▶ _What is expected_
Give the data again exactly as written, without any of its pictures.

[Saved entries]
== == ==

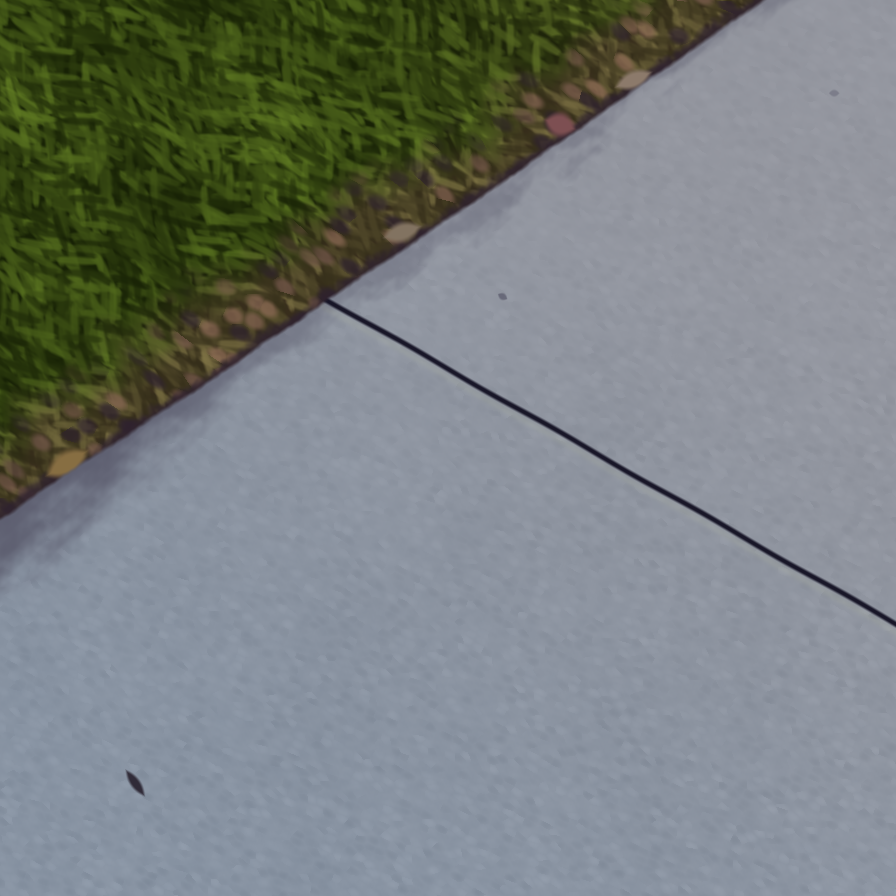
Give the GLSL for this texture, as a Shadertoy shader.

```glsl
// Grass and dry leaf litter beside a pale concrete path with one dark diagonal joint.

const float EDGE_START = 0.4206;   // height of the path edge at the left side
const float EDGE_SLOPE = 0.68;
const vec2  JOINT_TOP = vec2(0.3646, 0.6654);
const vec2  JOINT_NORMAL = vec2(0.495, 0.869);
const float JOINT_HALF_WIDTH = 0.0027;
const float LITTER_WIDTH = 0.08;
const int   BLADE_LAYERS = 12;
const float BLADE_LEAN = 0.75;     // mean tilt from upright, towards the left
const vec2  BLADE_DENSITY = vec2(72.0, 19.0);
const vec3  CONCRETE_COOL = vec3(0.53, 0.575, 0.635);
const vec3  CONCRETE_WARM = vec3(0.58, 0.59, 0.625);
const vec3  STAIN = vec3(0.34, 0.34, 0.41);
const vec3  JOINT_DARK = vec3(0.07, 0.06, 0.13);
const vec3  SOIL = vec3(0.18, 0.13, 0.18);
const vec3  GRASS_DARK = vec3(0.09, 0.13, 0.02);
const vec3  GRASS_LIGHT = vec3(0.39, 0.50, 0.14);
const vec3  STRAW = vec3(0.53, 0.46, 0.30);
const vec3  LITTER_BROWN = vec3(0.22, 0.18, 0.11);

float hash(vec2 p) {
    p = fract(p * vec2(0.1031, 0.1137));
    p += dot(p, p.yx + 33.33);
    return fract((p.x + p.y) * p.x * 37.7);
}

mat2 rotation(float a) {
    float c = cos(a), s = sin(a);
    return mat2(c, s, -s, c);
}

// Cellular noise: distance to the nearest point and that cell's random value
vec2 cellular(vec2 p) {
    vec2 cell = floor(p), best = vec2(9.0, 0.0);
    for (int j = -1; j <= 1; j++)
    for (int i = -1; i <= 1; i++) {
        vec2 id = cell + vec2(i, j);
        vec2 point = id + 0.1 + 0.8 * vec2(hash(id + 71.0), hash(id + 137.0));
        float d = length(p - point);
        if (d < best.x) best = vec2(d, hash(id + 211.0));
    }
    return best;
}

// Layered sines, roughly -1 to 1
float waves(vec2 p) {
    float sum = 0.0, gain = 0.5;
    for (int i = 0; i < 4; i++) {
        sum += gain * sin(p.x + 1.3 * sin(p.y)) * cos(p.y - 0.7 * p.x);
        p = rotation(0.9) * p * 1.9 + 2.7;
        gain *= 0.6;
    }
    return sum;
}

// Soft pointed ellipse mask
float leaf(vec2 p, vec2 center, float angle, vec2 size) {
    vec2 q = rotation(-angle) * (p - center) / size;
    float d = abs(q.y) + q.x * q.x - 1.0;
    return 1.0 - smoothstep(-0.5, 0.3, d);
}

vec3 concrete(vec2 p, float edge) {
    float warmth = smoothstep(0.1, 1.5, p.x * 0.7 + p.y);
    vec3 col = mix(CONCRETE_COOL, CONCRETE_WARM, warmth);
    col += 0.008 * waves(p * 9.0);
    // Soft aggregate, stronger towards the bottom
    vec2 grain = cellular(rotation(0.5) * p * vec2(70.0, 115.0));
    float strength = mix(0.055, 0.025, p.y);
    col += strength * (grain.y - 0.5) * (1.0 - smoothstep(0.1, 0.8, grain.x));
    col += strength * 0.25 * waves(p * 130.0) * vec3(1.0, 0.9, 0.8);
    // Damp dirt along the border, heaviest and most mottled at the left
    float reach = mix(0.085, 0.03, smoothstep(0.05, 0.45, p.x));
    float mottle = waves(rotation(-0.6) * p * vec2(28.0, 55.0));
    float dirt = 1.0 - smoothstep(0.0, reach, -edge + 0.03 * mottle);
    col = mix(col, STAIN, dirt * mix(0.85, 0.35, smoothstep(0.08, 0.4, p.x)));
    // Dark joint with a faint pale lip
    float joint = dot(p - JOINT_TOP, JOINT_NORMAL) + 0.0007 * sin(p.x * 38.0);
    col += vec3(0.025, 0.025, 0.0) * exp(-pow((joint + 0.008) / 0.004, 2.0));
    float line = 1.0 - smoothstep(JOINT_HALF_WIDTH - 0.0018, JOINT_HALF_WIDTH + 0.002, abs(joint));
    col = mix(col, JOINT_DARK, line * 0.95);
    // Twig and small specks
    col = mix(col, vec3(0.19, 0.17, 0.22), leaf(p, vec2(0.151, 0.126), -0.95, vec2(0.018, 0.0055)));
    col = mix(col, STAIN, 0.7 * leaf(p, vec2(0.561, 0.669), -0.5, vec2(0.006, 0.004)));
    return mix(col, STAIN, 0.4 * leaf(p, vec2(0.931, 0.896), 0.0, vec2(0.006, 0.004)));
}

vec3 grass(vec2 p, float edge) {
    float patches = waves(p * 15.0);
    float litter = 1.0 - smoothstep(0.45, 1.4, edge / LITTER_WIDTH + 0.5 * patches);
    float dryness = max(litter, 0.4 * smoothstep(0.35, 0.85, p.x));
    vec3 col = mix(GRASS_DARK, LITTER_BROWN, dryness);
    vec2 bent = p + 0.004 * sin(p.yx * vec2(43.0, 37.0));
    // Overlapping tapered blades, one lean per layer
    for (int i = 0; i < BLADE_LAYERS; i++) {
        float k = float(i);
        vec2 q = rotation(-BLADE_LEAN - 0.65 * sin(k * 2.4)) * bent * BLADE_DENSITY + k * 17.3;
        q.y += hash(vec2(floor(q.x), k)) * 5.0;
        vec2 id = floor(q), f = fract(q);
        float tone = hash(id + k * 31.0);
        float width = 0.4 * sqrt(f.y * (1.0 - f.y) * 4.0);
        float blade = 1.0 - smoothstep(width * 0.3, width + 0.08, abs(f.x - 0.5));
        blade *= smoothstep(0.0, 0.15, f.y) * smoothstep(1.0, 0.85, f.y);
        vec3 tint = mix(GRASS_DARK, GRASS_LIGHT, tone * (0.85 + 0.35 * patches));
        tint = mix(tint, mix(LITTER_BROWN, STRAW, tone * tone), dryness * 0.85);
        col = mix(col, tint, blade * 0.7 * step(0.45, hash(id + 53.0 + k)));
    }
    // Curled dead leaves
    vec2 chip = cellular(rotation(0.6) * bent * vec2(30.0, 52.0));
    vec3 chipTint = mix(SOIL, vec3(0.56, 0.42, 0.34), smoothstep(0.3, 1.0, chip.y));
    float chipMask = step(0.4, abs(chip.y - 0.5) * 2.0) * (1.0 - smoothstep(0.2, 0.55, chip.x));
    col = mix(col, chipTint, litter * 0.7 * chipMask);
    // Shadowed soil against the slab
    float gap = 1.0 - smoothstep(0.002, 0.015, edge + 0.009 * waves(p * 50.0));
    col = mix(col, SOIL, gap * 0.85);
    // Larger fallen leaves
    col = mix(col, vec3(0.53, 0.43, 0.26), leaf(p, vec2(0.075, 0.483), 0.55, vec2(0.027, 0.014)));
    col = mix(col, vec3(0.51, 0.45, 0.38), leaf(p, vec2(0.449, 0.741), 0.3, vec2(0.022, 0.011)));
    col = mix(col, vec3(0.49, 0.31, 0.32), leaf(p, vec2(0.625, 0.861), -0.3, vec2(0.018, 0.014)));
    return mix(col, vec3(0.55, 0.48, 0.42), leaf(p, vec2(0.707, 0.911), 0.4, vec2(0.022, 0.010)));
}

void mainImage(out vec4 fragColor, in vec2 fragCoord) {
    vec2 p = fragCoord / iResolution.xy;
    float bow = 0.005 * sin(p.x * 3.68);
    float edge = (p.y - EDGE_START - EDGE_SLOPE * p.x + bow) * 0.827;
    float ragged = edge + 0.002 * waves(p * 60.0);
    float lawn = smoothstep(-0.003, 0.003, ragged);
    fragColor = vec4(mix(concrete(p, edge), grass(p, edge), lawn), 1.0);
}
```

== == ==

▶ _Answer space_
Give the GLSL for this texture, as a Shadertoy shader.

```glsl
// Grass and dry leaf litter beside a pale concrete path with one dark diagonal joint.

const float EDGE_START = 0.4206;   // height of the path edge at the left side
const float EDGE_SLOPE = 0.68;
const vec2  JOINT_TOP = vec2(0.3646, 0.6654);
const vec2  JOINT_NORMAL = vec2(0.495, 0.869);
const float JOINT_HALF_WIDTH = 0.0027;
const float LITTER_WIDTH = 0.08;
const int   BLADE_LAYERS = 12;
const float BLADE_LEAN = 0.75;     // mean tilt from upright, towards the left
const vec2  BLADE_DENSITY = vec2(72.0, 19.0);
const vec3  CONCRETE_COOL = vec3(0.53, 0.575, 0.635);
const vec3  CONCRETE_WARM = vec3(0.58, 0.59, 0.625);
const vec3  STAIN = vec3(0.34, 0.34, 0.41);
const vec3  JOINT_DARK = vec3(0.07, 0.06, 0.13);
const vec3  SOIL = vec3(0.18, 0.13, 0.18);
const vec3  GRASS_DARK = vec3(0.09, 0.13, 0.02);
const vec3  GRASS_LIGHT = vec3(0.39, 0.50, 0.14);
const vec3  STRAW = vec3(0.53, 0.46, 0.30);
const vec3  LITTER_BROWN = vec3(0.22, 0.18, 0.11);

float hash(vec2 p) {
    p = fract(p * vec2(0.1031, 0.1137));
    p += dot(p, p.yx + 33.33);
    return fract((p.x + p.y) * p.x * 37.7);
}

mat2 rotation(float a) {
    float c = cos(a), s = sin(a);
    return mat2(c, s, -s, c);
}

// Cellular noise: distance to the nearest point and that cell's random value
vec2 cellular(vec2 p) {
    vec2 cell = floor(p), best = vec2(9.0, 0.0);
    for (int j = -1; j <= 1; j++)
    for (int i = -1; i <= 1; i++) {
        vec2 id = cell + vec2(i, j);
        vec2 point = id + 0.1 + 0.8 * vec2(hash(id + 71.0), hash(id + 137.0));
        float d = length(p - point);
        if (d < best.x) best = vec2(d, hash(id + 211.0));
    }
    return best;
}

// Layered sines, roughly -1 to 1
float waves(vec2 p) {
    float sum = 0.0, gain = 0.5;
    for (int i = 0; i < 4; i++) {
        sum += gain * sin(p.x + 1.3 * sin(p.y)) * cos(p.y - 0.7 * p.x);
        p = rotation(0.9) * p * 1.9 + 2.7;
        gain *= 0.6;
    }
    return sum;
}

// Soft pointed ellipse mask
float leaf(vec2 p, vec2 center, float angle, vec2 size) {
    vec2 q = rotation(-angle) * (p - center) / size;
    float d = abs(q.y) + q.x * q.x - 1.0;
    return 1.0 - smoothstep(-0.5, 0.3, d);
}

vec3 concrete(vec2 p, float edge) {
    float warmth = smoothstep(0.1, 1.5, p.x * 0.7 + p.y);
    vec3 col = mix(CONCRETE_COOL, CONCRETE_WARM, warmth);
    col += 0.008 * waves(p * 9.0);
    // Soft aggregate, stronger towards the bottom
    vec2 grain = cellular(rotation(0.5) * p * vec2(70.0, 115.0));
    float strength = mix(0.055, 0.025, p.y);
    col += strength * (grain.y - 0.5) * (1.0 - smoothstep(0.1, 0.8, grain.x));
    col += strength * 0.25 * waves(p * 130.0) * vec3(1.0, 0.9, 0.8);
    // Damp dirt along the border, heaviest and most mottled at the left
    float reach = mix(0.085, 0.03, smoothstep(0.05, 0.45, p.x));
    float mottle = waves(rotation(-0.6) * p * vec2(28.0, 55.0));
    float dirt = 1.0 - smoothstep(0.0, reach, -edge + 0.03 * mottle);
    col = mix(col, STAIN, dirt * mix(0.85, 0.35, smoothstep(0.08, 0.4, p.x)));
    // Dark joint with a faint pale lip
    float joint = dot(p - JOINT_TOP, JOINT_NORMAL) + 0.0007 * sin(p.x * 38.0);
    col += vec3(0.025, 0.025, 0.0) * exp(-pow((joint + 0.008) / 0.004, 2.0));
    float line = 1.0 - smoothstep(JOINT_HALF_WIDTH - 0.0018, JOINT_HALF_WIDTH + 0.002, abs(joint));
    col = mix(col, JOINT_DARK, line * 0.95);
    // Twig and small specks
    col = mix(col, vec3(0.19, 0.17, 0.22), leaf(p, vec2(0.151, 0.126), -0.95, vec2(0.018, 0.0055)));
    col = mix(col, STAIN, 0.7 * leaf(p, vec2(0.561, 0.669), -0.5, vec2(0.006, 0.004)));
    return mix(col, STAIN, 0.4 * leaf(p, vec2(0.931, 0.896), 0.0, vec2(0.006, 0.004)));
}

vec3 grass(vec2 p, float edge) {
    float patches = waves(p * 15.0);
    float litter = 1.0 - smoothstep(0.45, 1.4, edge / LITTER_WIDTH + 0.5 * patches);
    float dryness = max(litter, 0.4 * smoothstep(0.35, 0.85, p.x));
    vec3 col = mix(GRASS_DARK, LITTER_BROWN, dryness);
    vec2 bent = p + 0.004 * sin(p.yx * vec2(43.0, 37.0));
    // Overlapping tapered blades, one lean per layer
    for (int i = 0; i < BLADE_LAYERS; i++) {
        float k = float(i);
        vec2 q = rotation(-BLADE_LEAN - 0.65 * sin(k * 2.4)) * bent * BLADE_DENSITY + k * 17.3;
        q.y += hash(vec2(floor(q.x), k)) * 5.0;
        vec2 id = floor(q), f = fract(q);
        float tone = hash(id + k * 31.0);
        float width = 0.4 * sqrt(f.y * (1.0 - f.y) * 4.0);
        float blade = 1.0 - smoothstep(width * 0.3, width + 0.08, abs(f.x - 0.5));
        blade *= smoothstep(0.0, 0.15, f.y) * smoothstep(1.0, 0.85, f.y);
        vec3 tint = mix(GRASS_DARK, GRASS_LIGHT, tone * (0.85 + 0.35 * patches));
        tint = mix(tint, mix(LITTER_BROWN, STRAW, tone * tone), dryness * 0.85);
        col = mix(col, tint, blade * 0.7 * step(0.45, hash(id + 53.0 + k)));
    }
    // Curled dead leaves
    vec2 chip = cellular(rotation(0.6) * bent * vec2(30.0, 52.0));
    vec3 chipTint = mix(SOIL, vec3(0.56, 0.42, 0.34), smoothstep(0.3, 1.0, chip.y));
    float chipMask = step(0.4, abs(chip.y - 0.5) * 2.0) * (1.0 - smoothstep(0.2, 0.55, chip.x));
    col = mix(col, chipTint, litter * 0.7 * chipMask);
    // Shadowed soil against the slab
    float gap = 1.0 - smoothstep(0.002, 0.015, edge + 0.009 * waves(p * 50.0));
    col = mix(col, SOIL, gap * 0.85);
    // Larger fallen leaves
    col = mix(col, vec3(0.53, 0.43, 0.26), leaf(p, vec2(0.075, 0.483), 0.55, vec2(0.027, 0.014)));
    col = mix(col, vec3(0.51, 0.45, 0.38), leaf(p, vec2(0.449, 0.741), 0.3, vec2(0.022, 0.011)));
    col = mix(col, vec3(0.49, 0.31, 0.32), leaf(p, vec2(0.625, 0.861), -0.3, vec2(0.018, 0.014)));
    return mix(col, vec3(0.55, 0.48, 0.42), leaf(p, vec2(0.707, 0.911), 0.4, vec2(0.022, 0.010)));
}

void mainImage(out vec4 fragColor, in vec2 fragCoord) {
    vec2 p = fragCoord / iResolution.xy;
    float bow = 0.005 * sin(p.x * 3.68);
    float edge = (p.y - EDGE_START - EDGE_SLOPE * p.x + bow) * 0.827;
    float ragged = edge + 0.002 * waves(p * 60.0);
    float lawn = smoothstep(-0.003, 0.003, ragged);
    fragColor = vec4(mix(concrete(p, edge), grass(p, edge), lawn), 1.0);
}
```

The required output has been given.